To do the best we can, we need your feedback. After all, you know best what is important when it comes to digitisation; you know best where there are problems abroad; and you know best what challenges your sector is facing.
That is why we regularly incorporate companies’ expertise in our diplomatic work, where appropriate. I did so myself a few months ago in the Australia-Germany Advisory Group. We want to expand trade and investment with Australia.
In particular, we want to improve our research cooperation as well as the exchange of students, scientists and researchers in the field of applied innovations. Companies’ expertise has helped us a great deal here!
By the same token, we invite you to make use of the expertise of our Consulates – whether in San Francisco, Bangalore, São Paulo, New York or Sydney – and of course our Embassies, particularly in Tel Aviv, Tallinn and Singapore.
Ladies and gentlemen,
Through this Business Forum, we at the Federal Foreign Office would like to bring an international angle, if I can put it that way, to the implementation of the Federal Government’s Digital Agenda (from 2014) and the new Digital Strategy 2025.
We are also keeping an eye on the European digital single market and the European Commission’s activities, most recently, for example, towards establishing 5G standards. And as G20 Presidency next year we will be conducting the digital dialogue in that body as well.
We organise events like this one today in Berlin, but also at our Embassies and Consulates abroad, to bring together relevant stakeholders from the business world, civil society and of course the scientific community.
Today we want to talk with you about various topical issues.
We want to discuss the question of how to ensure that you get the skilled workers you need from abroad, quickly and with a minimum of red tape.
Another focal point is data protection. We need and want to talk about the benefits and the limitations of the regulatory process and about the strategic interests of German and European companies. These are issues which directly affect your business models.
The third main point on the agenda today is digital hubs. Ms Zypries, the Federal Economic Affairs Ministry has worked with bitkom and other partners to develop a very exciting concept, which we look forward to discussing with you today.
As we did last year, we would also like to use this Business Forum to take a rather closer look at growth markets abroad that are of interest to us. Last year we looked at Africa. Today we would like to concentrate on Latin America, and especially on Mexico and Argentina.
Federal Minister Steinmeier visited Argentina and Mexico with a large business delegation just a couple of months ago. Both countries are facing digital change head on at all levels.

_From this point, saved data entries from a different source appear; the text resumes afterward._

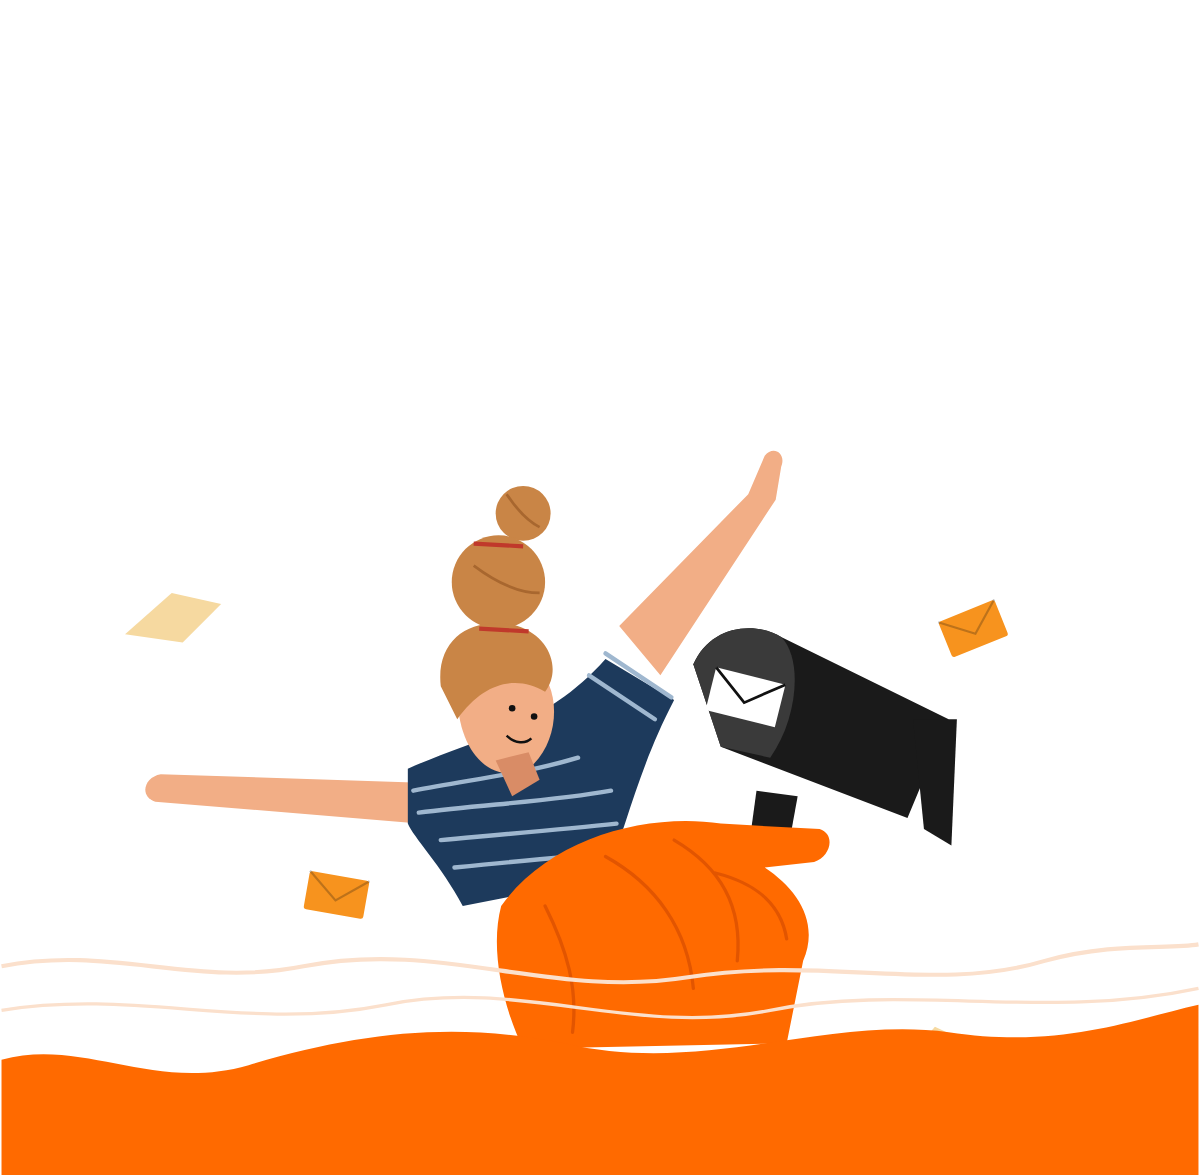
<!DOCTYPE html>
<html lang="en">
<head>
<meta charset="utf-8">
<title>Lost in the Mail</title>
<link rel="stylesheet" href="https://fonts.googleapis.com/css2?family=Inter&display=swap">
<style>
  :root {
    --paper: #ffffff;
    --flood: #ff6a00;
    --flood-dark: #e25500;
    --foam: #fbe0cc;
    --shirt: #1d3a5c;
    --stripe: #9fb7cf;
    --skin: #f2ae86;
    --skin-shade: #d98c66;
    --hair: #c98546;
    --hair-dark: #a8672f;
    --ink: #111111;
    --mailbox: #1a1a1a;
    --mailbox-side: #3a3a3a;
    --letter-cream: #f6d9a0;
    --letter-orange: #f7931e;
  }
  html, body { margin: 0; height: 100%; overflow: hidden; background: var(--paper); font-family: "Inter", sans-serif; }
  .stage { width: 1200px; height: 1175px; display: block; }
</style>
</head>
<body>
<svg class="stage" viewBox="0 0 436 428" xmlns="http://www.w3.org/2000/svg" role="img" aria-label="A woman swept away by a wave along with a mailbox and flying letters">
  <defs>
    <g id="letter">
      <rect x="-11" y="-7" width="22" height="14" rx="1"/>
      <path d="M-11,-7 L0,2 L11,-7" fill="none" stroke="var(--ink)" stroke-opacity=".25" stroke-width=".8"/>
    </g>
  </defs>

  <g class="flying-letters">
    <path d="M45,231 L62,216 L80,220 L66,234 Z" fill="var(--letter-cream)"/>
    <use href="#letter" transform="translate(122,326) rotate(10)" fill="var(--letter-orange)"/>
    <use href="#letter" transform="translate(354,229) rotate(-22)" fill="var(--letter-orange)"/>
    <path d="M328,388 L340,374 L357,382 L344,394 Z" fill="var(--letter-cream)"/>
  </g>

  <g class="woman">
    <path d="M150,285 L58,282 C52,283 50,290 56,292 L152,300 Z" fill="var(--skin)"/>
    <path d="M225,228 L272,180 L278,166 C281,162 286,165 284,170 L282,182 L240,246 Z" fill="var(--skin)"/>
    <path d="M148,280 C170,270 198,265 220,240 L245,255 C232,280 228,300 220,320 L168,330 C160,315 150,305 148,300 Z" fill="var(--shirt)"/>
    <g stroke="var(--stripe)" stroke-width="1.6" fill="none" stroke-linecap="round">
      <path d="M150,288 C170,284 190,282 210,276"/>
      <path d="M152,296 C175,293 200,292 222,288"/>
      <path d="M160,306 C182,304 205,302 224,300"/>
      <path d="M165,316 C185,314 205,312 221,311"/>
      <path d="M214,246 L238,262"/>
      <path d="M220,238 L244,254"/>
    </g>
    <path d="M166,252 C166,240 182,235 194,242 C204,250 204,270 192,280 C180,286 166,276 166,252 Z" fill="var(--skin)"/>
    <path d="M180,277 L186,290 L196,284 L192,274 Z" fill="var(--skin-shade)"/>
    <g fill="var(--hair)">
      <circle cx="190" cy="187" r="10"/>
      <circle cx="181" cy="212" r="17"/>
      <path d="M160,250 C158,232 172,224 188,228 C200,232 204,244 198,252 C188,246 176,248 166,262 Z"/>
    </g>
    <g stroke="var(--hair-dark)" stroke-width="1" fill="none">
      <path d="M184,180 C188,186 192,190 196,192"/>
      <path d="M172,206 C180,212 188,216 196,216"/>
    </g>
    <path d="M172,198 L190,199" stroke="#c0392b" stroke-width="1.5"/>
    <path d="M174,229 L192,230" stroke="#c0392b" stroke-width="1.5"/>
    <g fill="var(--ink)">
      <circle cx="186" cy="258" r="1.2"/>
      <circle cx="194" cy="261" r="1.2"/>
    </g>
    <path d="M184,268 C187,271 191,271 193,269" fill="none" stroke="var(--ink)" stroke-width=".9"/>
  </g>

  <g class="mailbox">
    <path d="M275,288 L290,290 L286,312 L272,310 Z" fill="var(--mailbox)"/>
    <path d="M252,242 C258,228 274,226 284,232 L345,262 L330,298 L262,272 Z" fill="var(--mailbox)"/>
    <path d="M252,242 C258,228 274,226 284,232 C292,240 290,262 280,276 L262,272 Z" fill="var(--mailbox-side)"/>
    <path d="M332,262 L348,262 L346,308 L336,302 Z" fill="var(--mailbox)"/>
    <g transform="translate(271,254) rotate(14)">
      <rect x="-13" y="-8" width="26" height="16" fill="var(--paper)"/>
      <path d="M-13,-8 L0,2 L13,-8" fill="none" stroke="var(--ink)" stroke-width="1"/>
    </g>
  </g>

  <g class="wave-hand">
    <path d="M182,330 C200,305 235,296 262,300 L298,302 C304,304 302,312 296,314 L278,316 C290,324 298,336 292,350 L286,380 L190,382 C182,365 178,345 182,330 Z" fill="var(--flood)"/>
    <g stroke="var(--flood-dark)" stroke-width="1.2" fill="none" stroke-linecap="round">
      <path d="M220,312 C238,322 250,338 252,360"/>
      <path d="M245,306 C262,316 270,330 268,350"/>
      <path d="M198,330 C206,346 210,360 208,376"/>
      <path d="M260,318 C276,322 284,330 286,342"/>
    </g>
  </g>

  <g class="sea">
    <path d="M0,352 C40,344 70,360 110,352 C160,342 200,364 250,356 C300,348 340,362 380,350 C405,343 425,346 436,344" fill="none" stroke="var(--foam)" stroke-width="1.5"/>
    <path d="M0,368 C50,360 90,376 140,366 C190,356 230,378 280,368 C330,358 380,372 436,360" fill="none" stroke="var(--foam)" stroke-width="1.2"/>
    <path d="M0,386 C30,378 55,398 90,388 C130,376 165,372 205,380 C255,392 300,370 345,376 C385,382 410,372 436,366 L436,428 L0,428 Z" fill="var(--flood)"/>
  </g>
</svg>
</body>
</html>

Mexico in particular seems to us to be a very promising market for German companies, especially start-ups.
Up to the end of 2017, Mexico and Germany will continue to celebrate the Year of Germany in Mexico and the Year of Mexico in Germany. Our aim in organising years like this is to make each side more familiar with the culture, economy, scientific landscape and technological developments in the partner country.

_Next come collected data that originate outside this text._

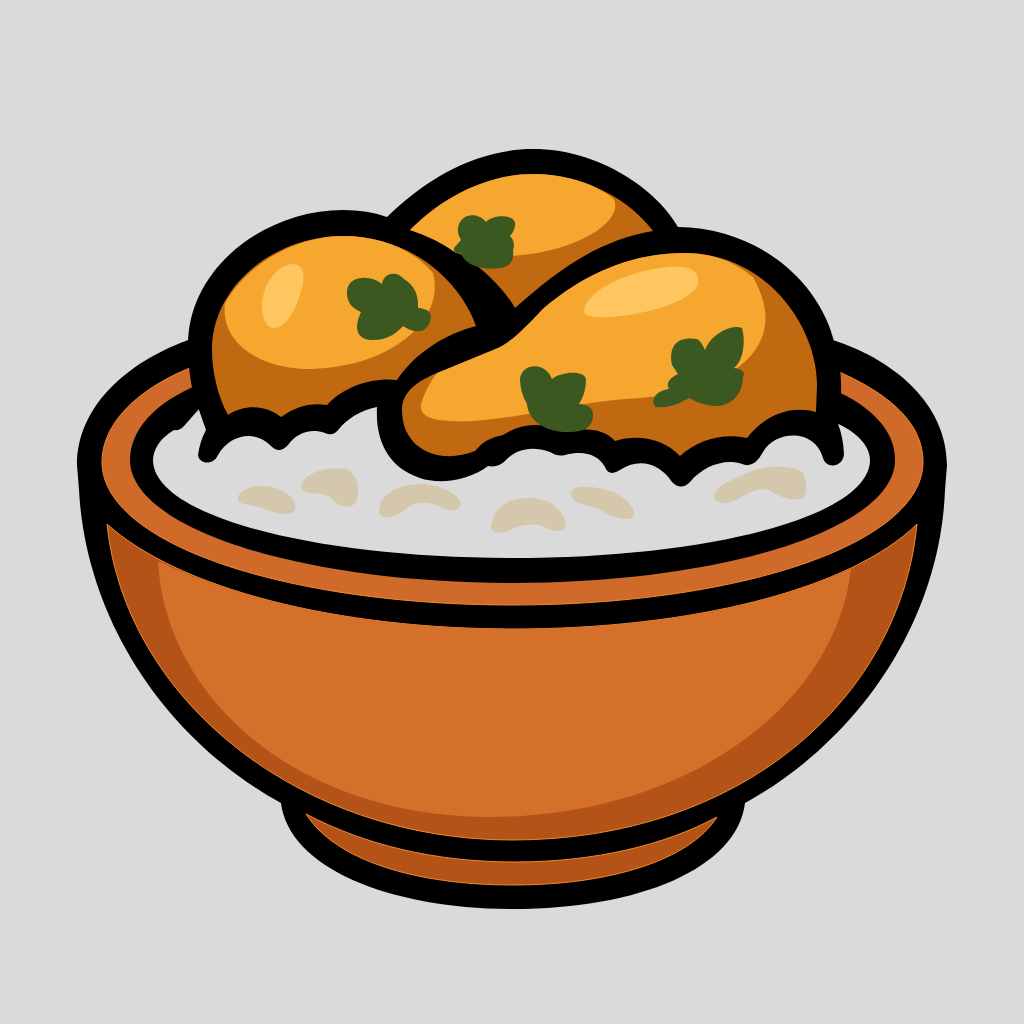
<!DOCTYPE html>
<html lang="en">
<head>
<meta charset="utf-8">
<title>Rice bowl with chicken</title>
<style>
:root {
  --ground: #dadada;
  --ink: #000;
  --clay: #d5702b;
  --clay-rim: #cf6a2a;
  --clay-shade: #b35318;
  --crust: #c06911;
  --gold: #f5a72f;
  --shine: #ffc55f;
  --herb: #3b5820;
  --grain: #d5c7ab;
}
html, body { margin: 0; background: var(--ground); overflow: hidden; }
svg { display: block; width: 1024px; height: 1024px; }
.ground { fill: var(--ground); }
.ink { fill: var(--ink); }
.clay { fill: var(--clay); }
.rim { fill: var(--clay-rim); }
.clay-shade { fill: var(--clay-shade); }
.edge { stroke: #f08a2a; stroke-width: 1; }
.crust { fill: var(--crust); }
.gold { fill: var(--gold); }
.shine { fill: var(--shine); }
.herbs { fill: var(--herb); }
.grains { fill: var(--grain); }
</style>
</head>
<body>
<svg viewBox="0 0 1024 1024" role="img" aria-label="Clay bowl of rice topped with three golden pieces of chicken and herbs">
  <rect class="ground" width="1024" height="1024"/>

  <g id="bowl">
    <path class="ink" d="M200 336C130 358 77 405 77 465L79 490C86 622 168 741 281 803C289 868 390 909 513 909C640 909 737 868 745 803C858 741 940 622 945 490L947 465C947 405 895 358 826 338Z"/>
    <path class="rim edge" d="M200 364C135 388 102 425 102 462C102 545 290 605 512 605C735 605 923 545 923 462C923 425 893 394 830 368Z"/>
    <path class="ink" d="M200 384C155 402 130 430 130 460C130 528 300 583 512 583C725 583 895 528 895 460C895 432 874 407 830 388Z"/>
    <path class="clay-shade edge" d="M107 524C180 590 340 629 513 629C690 629 850 590 917 524C900 700 740 840 512 840C300 840 125 700 107 524Z"/>
    <path class="clay" d="M158 561C250 606 380 629 513 629C640 629 760 610 851 569C835 710 680 817 490 817C300 817 165 700 158 561Z"/>
    <path class="clay-shade edge" d="M306 814C365 845 435 862 515 862C595 862 665 845 717 817C690 860 610 885 513 885C415 885 335 860 306 814Z"/>
  </g>

  <g id="rice">
    <path class="ground" d="M199 409L184 426Q180 431 174 430C160 438 153 450 153 460C153 515 310 558 512 558C715 558 870 515 870 460C870 446 857 432 836 423L800 400H230Z"/>
    <g class="grains">
      <path d="M238 497C242 486 262 483 279 489C291 494 297 503 295 510C291 517 273 513 262 508C249 503 236 506 238 497Z"/>
      <path d="M301 487C303 473 326 466 347 469C357 473 361 492 356 502C351 510 339 507 332 499C323 489 303 498 301 487Z"/>
      <path d="M379 512C379 494 397 485 420 484C440 484 459 494 461 504C460 513 447 511 438 506C423 499 412 503 402 512C393 519 380 519 379 512Z"/>
      <path d="M491 527C493 508 507 498 529 498C551 498 564 511 566 525C565 533 554 532 547 528C535 522 520 524 510 530C502 534 491 534 491 527Z"/>
      <path d="M571 493C572 484 594 486 611 491C626 497 636 508 634 516C630 522 614 518 602 511C591 504 571 506 571 493Z"/>
      <path d="M714 496C717 483 737 479 749 472C765 465 792 465 802 472C807 480 808 494 803 498C791 502 780 497 769 490C757 487 748 494 736 500C727 505 714 504 714 496Z"/>
    </g>
  </g>

  <g id="chicken">
    <path class="ink" d="M188 345C188 268 265 210 343 210Q368 210 387 217C430 175 480 149 533 149C600 149 657 190 678 227C757 228 820 280 835 345C842 365 843 395 838 424Q843 436 844 454C843 468 826 469 823 458C815 428 775 430 763 452Q754 469 742 464C725 458 703 466 690 482Q681 491 672 482C660 464 640 457 620 470Q609 477 605 467C598 455 585 450 565 455Q558 457 550 452C530 445 515 450 505 461Q498 468 488 466C470 480 440 485 420 478C390 468 375 443 377 407C360 410 346 420 339 429Q333 437 325 433C310 428 297 433 288 445Q279 455 270 445C255 430 230 434 218 455C213 466 199 464 198 455Q200 441 206 430L199 410C192 395 188 370 188 345Z"/>

    <g id="back-piece">
      <path class="crust" d="M410 230C450 190 495 174 533 174C585 174 630 200 653 231C600 240 560 268 515 308C497 277 457 245 410 230Z"/>
      <path class="gold" d="M410 230C450 190 495 174 533 174C570 174 600 187 614 199C625 225 565 257 500 256Q475 256 456 253Q435 238 410 230Z"/>
    </g>

    <g id="left-piece">
      <path class="crust" d="M212 350C212 285 275 236 343 236C410 236 460 280 476 326C445 334 415 353 397 380C375 377 345 385 327 405Q302 401 281 417C265 405 245 404 228 415C217 395 212 370 212 350Z"/>
      <path class="gold" d="M225 303C250 260 300 236 343 236C385 236 415 252 433 273C446 320 390 369 305 369C255 367 220 340 225 303Z"/>
      <path class="shine" d="M262 307C262 286 275 267 291 264C305 263 306 278 300 295C294 313 286 326 276 328C267 329 262 319 262 307Z"/>
    </g>

    <g id="drumstick">
      <path class="crust" d="M402 410C402 390 420 379 445 370L498 348C515 340 530 322 545 307C585 274 630 253 685 253C765 253 817 325 817 385L816 412C790 405 765 415 747 438C725 433 700 438 680 456C665 440 640 433 615 441C605 430 590 427 560 431C540 421 520 424 503 435Q485 438 475 451C440 465 402 450 402 410Z"/>
      <path class="gold" d="M421 404Q426 387 437 373L498 348C515 340 530 322 545 307C585 274 630 253 685 253C712 253 735 262 753 277C792 345 735 390 640 398C570 401 500 425 450 421C430 420 419 415 421 404Z"/>
      <path class="shine" d="M584 311C585 292 625 271 668 267C690 265 700 271 698 284C693 300 650 314 612 317Q584 319 584 311Z"/>
    </g>
  </g>

  <g id="herb-leaves" class="herbs">
    <path d="M458 228C460 214 477 211 486 222C493 215 511 214 515 222Q516 229 510 236Q516 242 513 250Q515 266 500 268C483 271 464 265 461 253Q453 254 454 248L461 240Q457 234 458 228Z"/>
    <path d="M347 291C348 276 370 274 382 284C384 272 397 271 404 279Q419 288 418 308Q431 309 431 317C429 333 416 335 403 326Q390 341 371 340C356 339 354 327 361 312Q346 306 347 291Z"/>
    <path d="M520 379C522 363 545 361 552 379C562 371 586 370 586 380Q586 393 579 404Q594 405 593 416Q592 432 570 432C545 433 528 420 527 404Q520 392 520 379Z"/>
    <path d="M672 365C668 344 679 336 697 339Q701 341 705 350C712 332 734 324 742 328C746 343 743 361 734 368Q747 370 743 377Q742 401 720 406Q705 407 689 398Q671 409 656 407C650 402 654 391 669 389Q664 381 678 374Z"/>
  </g>
</svg>
</body>
</html>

Germany is Mexico’s main trading partner in the EU; German investment there is growing.
More than 1800 companies with German capital participation are registered with the Mexican Secretariat of Economy. In 2015 bilateral trade was worth 17.4 billion US dollars.
We believe that your companies, too, should benefit from this.
Digitisation has not only economic but naturally also political and social repercussions. It opens society up and brings social and economic participation as well as, in many countries, a new debate on the boundaries of freedom of opinion and of the press.
Against this background, too, we who are involved in foreign policy seek direct lines to the business community.
Last but definitely not least, I would like to thank you, Mr Dirks, bitkom and all other partners very much indeed for your cooperation and support.
When it comes right down to it, an event like this lives through personal encounters, and so I am very much looking forward to our continued fruitful and constructive cooperation.
And on that note, I wish you all valuable talks today.
Mr Dirks, you have the floor.